> [Exercise objective] In the entries below, every line that contains "opacity" must be located and copied.

-- Information shown follows --

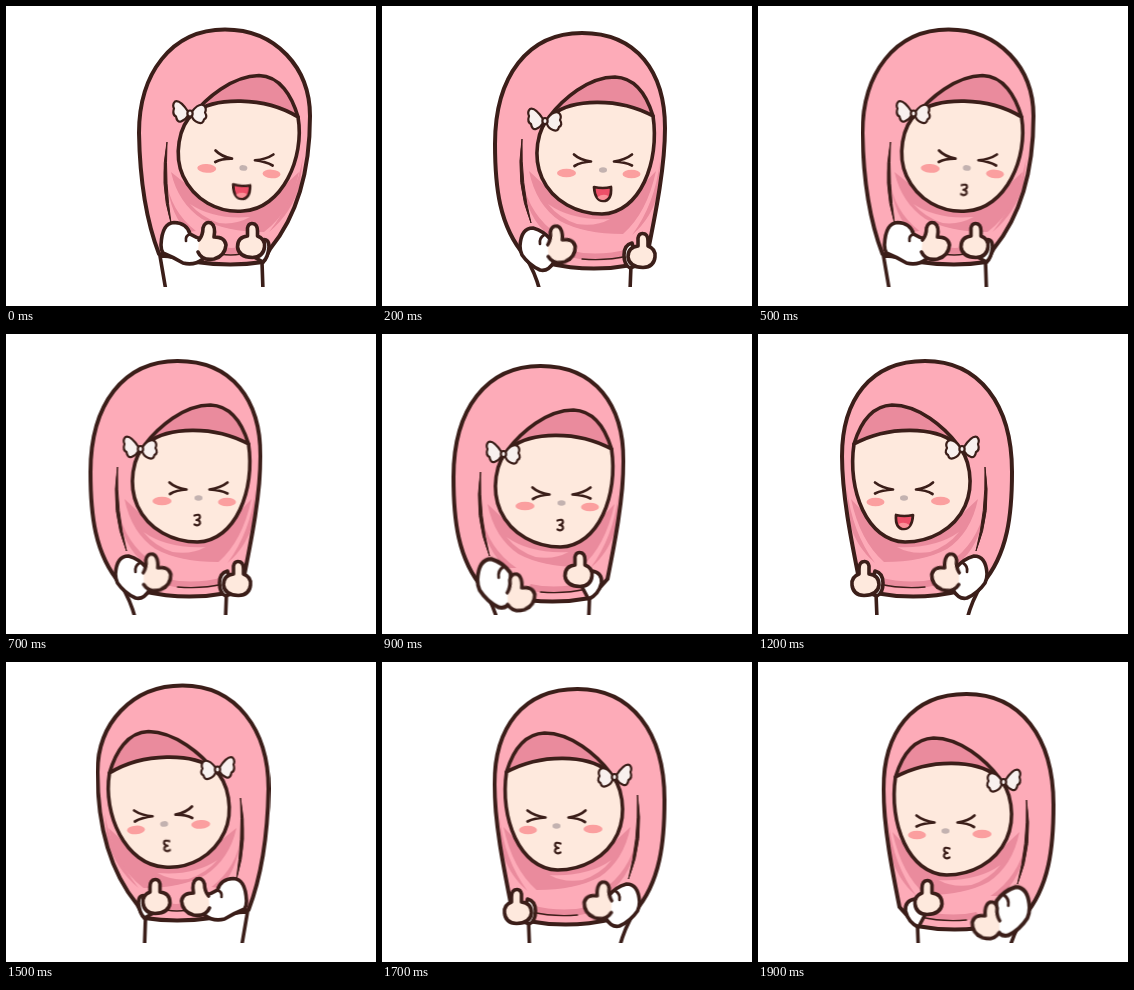
Write an HTML page without scripts that moves like this. It is 370 px wide and 300 px high and loops after 2 s.

```html
<!DOCTYPE html>
<html lang="en">
<head>
<meta charset="utf-8">
<title>Thumbs-up dance</title>
<style>
  html, body { margin: 0; width: 100%; height: 100%; overflow: hidden; background: #fff; }
  svg { display: block; width: 370px; height: 300px; }

  .ink { stroke: #3b1e19; stroke-width: 3.6; stroke-linejoin: round; stroke-linecap: round; }
  .line { fill: none; }
  .bold { stroke-width: 4; }
  .thin { stroke-width: 2.7; }
  .fine { stroke-width: 2.2; }
  .hair { stroke-width: 1.3; }
  .pink { fill: #fdabb8; }
  .shade { fill: #ea8b9d; }
  .skin { fill: #fee9dd; }
  .white { fill: #fff; }
  .blush { fill: #fb9f9f; }
  .dark { fill: #3b1e19; }

  .flip, .travel, .lean, .sway, .hand, .sleeve, .smile, .kiss, .low, .high {
    animation: 500ms step-end infinite;
  }

  /* Whole dance: left, then mirrored back to the right */
  .flip { animation-name: flip; animation-duration: 2s; }
  @keyframes flip { 50% { transform: translate(367px, 0) scaleX(-1); } }
  .travel { animation-name: travel; animation-duration: 1s; }
  @keyframes travel { 50% { transform: translate(-28.5px, 0); } }

  /* One beat: lean for two steps, sway for three */
  .lean { animation-name: lean; transform-origin: 206px 281px; }
  @keyframes lean {
    20% { transform: translate(-7px, .5px) rotate(-1.5deg); }
    40%, 100% { opacity: 0; }
  }
  .sway { animation-name: sway; }
  @keyframes sway {
    0% { opacity: 0; }
    40% { opacity: 1; transform: none; }
    60% { opacity: 1; transform: translate(-13px, 6px); }
    80%, 100% { opacity: 1; transform: translate(-13px, 5px); }
  }
  .hand { animation-name: hand; }
  @keyframes hand {
    60% { transform: translate(1px, 8px); }
    80%, 100% { transform: translate(1px, 15px); }
  }
  .sleeve { animation-name: sleeve; transform-origin: 155px 222px; }
  @keyframes sleeve {
    60% { transform: scale(1.03, 1.08); }
    80%, 100% { transform: translate(0, -2px) scale(1.06, 1.15); }
  }
  .low { animation-name: low; }
  @keyframes low { 60%, 100% { opacity: 0; } }
  .high { animation-name: high; }
  @keyframes high { 0% { opacity: 0; } 60%, 100% { opacity: 1; } }

  .smile { animation-name: smile; animation-duration: 1s; }
  @keyframes smile { 50%, 100% { opacity: 0; } }
  .kiss { animation-name: kiss; animation-duration: 1s; }
  @keyframes kiss { 0% { opacity: 0; } 50%, 100% { opacity: 1; } }
</style>
</head>
<body>
<svg viewBox="0 0 370 300">
  <defs>
    <clipPath id="stage"><path d="M0 0H370V281H0Z"/></clipPath>

    <path id="hoodLean" d="M153 248C143 222 134 185 133 127C133 68 165 23.500 219 23.500C270 23.500 304 62 304 110C304 165 291 210 264 243L257 256Q225 261 190 256Z"/>
    <path id="hoodSway" d="M143 250C117 220 113 180 113 138C113 70 146 27 200 27C255 27 283 66 283 122C283 160 274 205 267 240L250 259Q207 267 165 257Z"/>
    <clipPath id="inLean"><use href="#hoodLean"/></clipPath>
    <clipPath id="inSway"><use href="#hoodSway"/></clipPath>

    <g id="bow" class="ink fine" fill="#f8f0ee">
      <path d="M161 113Q153 101 148 103Q145 106 147 110Q145 116 149 118Q150 124 154 123Q159 121 161 117Z"/>
      <path d="M165 113Q172 104 177 107Q180 110 178 114Q181 119 177 121Q176 126 171 124Q166 122 165 118Z"/>
      <ellipse cx="163" cy="115" rx="2.600" ry="3"/>
    </g>

    <g id="face">
      <ellipse class="blush" cx="184.500" cy="167" rx="9.500" ry="4.300"/>
      <ellipse class="blush" cx="249.500" cy="168" rx="9" ry="4.300"/>
      <ellipse cx="221" cy="164" rx="4" ry="2.800" fill="#c3b2b0"/>
      <path class="ink line thin" d="M192 148.500Q198 154 209 155.500Q199 156 192.500 160M250 148.500Q243 154 232 155.500Q243 156 250 159.500"/>
    </g>
    <g id="smile">
      <path class="ink thin" fill="#ee4f68" d="M212 181Q221 183 229 181Q230 195 221 195Q213 195 212 181Z"/>
      <path fill="#fb8f98" d="M215.500 191Q221 187 226.500 190Q224 194 221 194Q217 194 215.500 191Z"/>
    </g>
    <path id="kiss" class="ink line fine" d="M217 181.500Q222.500 179.500 222.500 183Q222 185.500 219 186Q223 186.500 222.500 189.500Q221 192.500 217 190.500"/>

    <path id="bigHand" class="ink skin" d="M193 234Q197 229 197 222Q199 215 205 217Q210 220 208 231Q219 231 220 239Q219 250 208 253Q196 255 192 246"/>
    <path id="smallHand" class="ink skin" d="M240 230V222Q241 217 245 217.500Q250 218 250 225V230Q258 233 257 241Q256 251 245 251.500Q231 251 230 241Q230 231 240 230Z"/>
  </defs>

  <g clip-path="url(#stage)">
    <g class="flip"><g class="travel">

      <g class="lean">
        <path class="ink white" d="M154 250L160 285H257L256 256Z"/>
        <use href="#hoodLean" class="pink"/>
        <g clip-path="url(#inLean)">
          <path class="shade" d="M165 166Q172 197 196 213Q220 226 258 226Q286 205 293 166L280 178L240 204L195 190Z"/>
          <path class="shade" d="M160 172Q164 205 190 225L183 226Q165 213 160 172ZM297 150Q291 190 263 226Q286 207 294 178ZM214 240Q226 244 236 240V247Q226 249 214 247Z"/>
          <path class="pink" d="M184 198Q208 214 244 211Q230 219 213 217Q195 211 184 198Z"/>
          <path class="ink line hair" d="M214 248Q225 250 235 248"/>
        </g>
        <path class="dark" d="M161 136Q153 178 165 217Q159 178 161 136Z" stroke="#3b1e19"/>
        <path class="ink shade" d="M186 110C200 92 226 70 253 69.500C274 70 286 90 292 111Q235 85 186 110Z"/>
        <path class="ink skin" d="M292 111C258 90 208 91 188 107C172 120 168 150 177 170C188 194 212 207 237 205C276 203 299 152 292 111Z"/>
        <use href="#hoodLean" class="ink line bold"/>
        <g transform="translate(17 -2) rotate(4 221.500 155)">
          <use href="#face"/>
          <g class="smile"><use href="#smile"/></g>
          <g class="kiss"><use href="#kiss"/></g>
        </g>
        <use href="#bow" transform="translate(21 -7.500)"/>
        <path class="ink white" d="M155 239Q156 217 168 216.500Q181 217 184 228Q190 232 197 233V253Q188 260 177 257Q167 251 157 247Q155 244 155 239Z"/>
        <path class="ink line thin" d="M184 228Q179 230 180 235"/>
        <use href="#bigHand"/>
        <path class="ink white" d="M256 234Q263 232 263 241Q262 252 257 256L248 251Z"/>
        <use href="#smallHand" x="1.500"/>
      </g>

      <g class="sway">
        <path class="ink white" d="M143 250Q153 266 158 285H248L249 259Z"/>
        <use href="#hoodSway" class="pink"/>
        <g clip-path="url(#inSway)">
          <path class="shade" d="M147 165Q154 199 178 215Q202 228 241 228Q265 207 274 165L258 182L222 207L176 192Z"/>
          <path class="shade" d="M140 174Q148 210 176 229L167 229Q145 213 140 174ZM278 155Q273 198 250 229Q271 211 276 185ZM190 245Q216 251 247 243V251Q216 258 188 251Z"/>
          <path class="pink" d="M166 198Q190 215 228 213Q214 221 195 218Q177 212 166 198Z"/>
          <path class="ink line hair" d="M200 253Q224 255 246 250"/>
        </g>
        <path class="dark" d="M140 133Q133 178 149 217Q139 178 140 133Z" stroke="#3b1e19"/>
        <path class="ink shade" d="M167 111C181 93 206 71 233 71C254 72 265 90 271 110Q214 86 167 111Z"/>
        <path class="ink skin" d="M271 110C236 91 190 93 170 109C154 122 151 152 160 172C171 196 196 208 220 208C258 207 278 156 271 110Z"/>
        <use href="#hoodSway" class="ink line bold"/>
        <use href="#face"/>
        <g class="smile"><use href="#smile"/></g>
        <g class="kiss"><use href="#kiss"/></g>
        <use href="#bow"/>
        <g class="sleeve">
          <path class="ink white" d="M138 240Q139 222 151 222Q162 225 169 234L172 256Q166 266 158 264Q147 259 140 249Q138 245 138 240Z"/>
          <path class="ink line thin" d="M162 229Q157 232 158 238"/>
        </g>
        <g class="hand"><use href="#bigHand" transform="translate(-27 3) rotate(-7 206 236)"/></g>
        <g class="low">
          <path class="ink white" d="M250 237Q242 239 242 249Q242 259 248 262L256 259Z"/>
          <use href="#smallHand" x="16" y="10"/>
        </g>
        <g class="high">
          <path class="ink white" d="M252 232Q262 234 261 244Q258 256 248 260L241 247Z"/>
          <use href="#smallHand" x="-5.500" y="-4"/>
        </g>
      </g>

    </g></g>
  </g>
</svg>
</body>
</html>
```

-- Information shown concluded --

> [Final answer]
    40%, 100% { opacity: 0; }
    0% { opacity: 0; }
    40% { opacity: 1; transform: none; }
    60% { opacity: 1; transform: translate(-13px, 6px); }
    80%, 100% { opacity: 1; transform: translate(-13px, 5px); }
  @keyframes low { 60%, 100% { opacity: 0; } }
  @keyframes high { 0% { opacity: 0; } 60%, 100% { opacity: 1; } }
  @keyframes smile { 50%, 100% { opacity: 0; } }
  @keyframes kiss { 0% { opacity: 0; } 50%, 100% { opacity: 1; } }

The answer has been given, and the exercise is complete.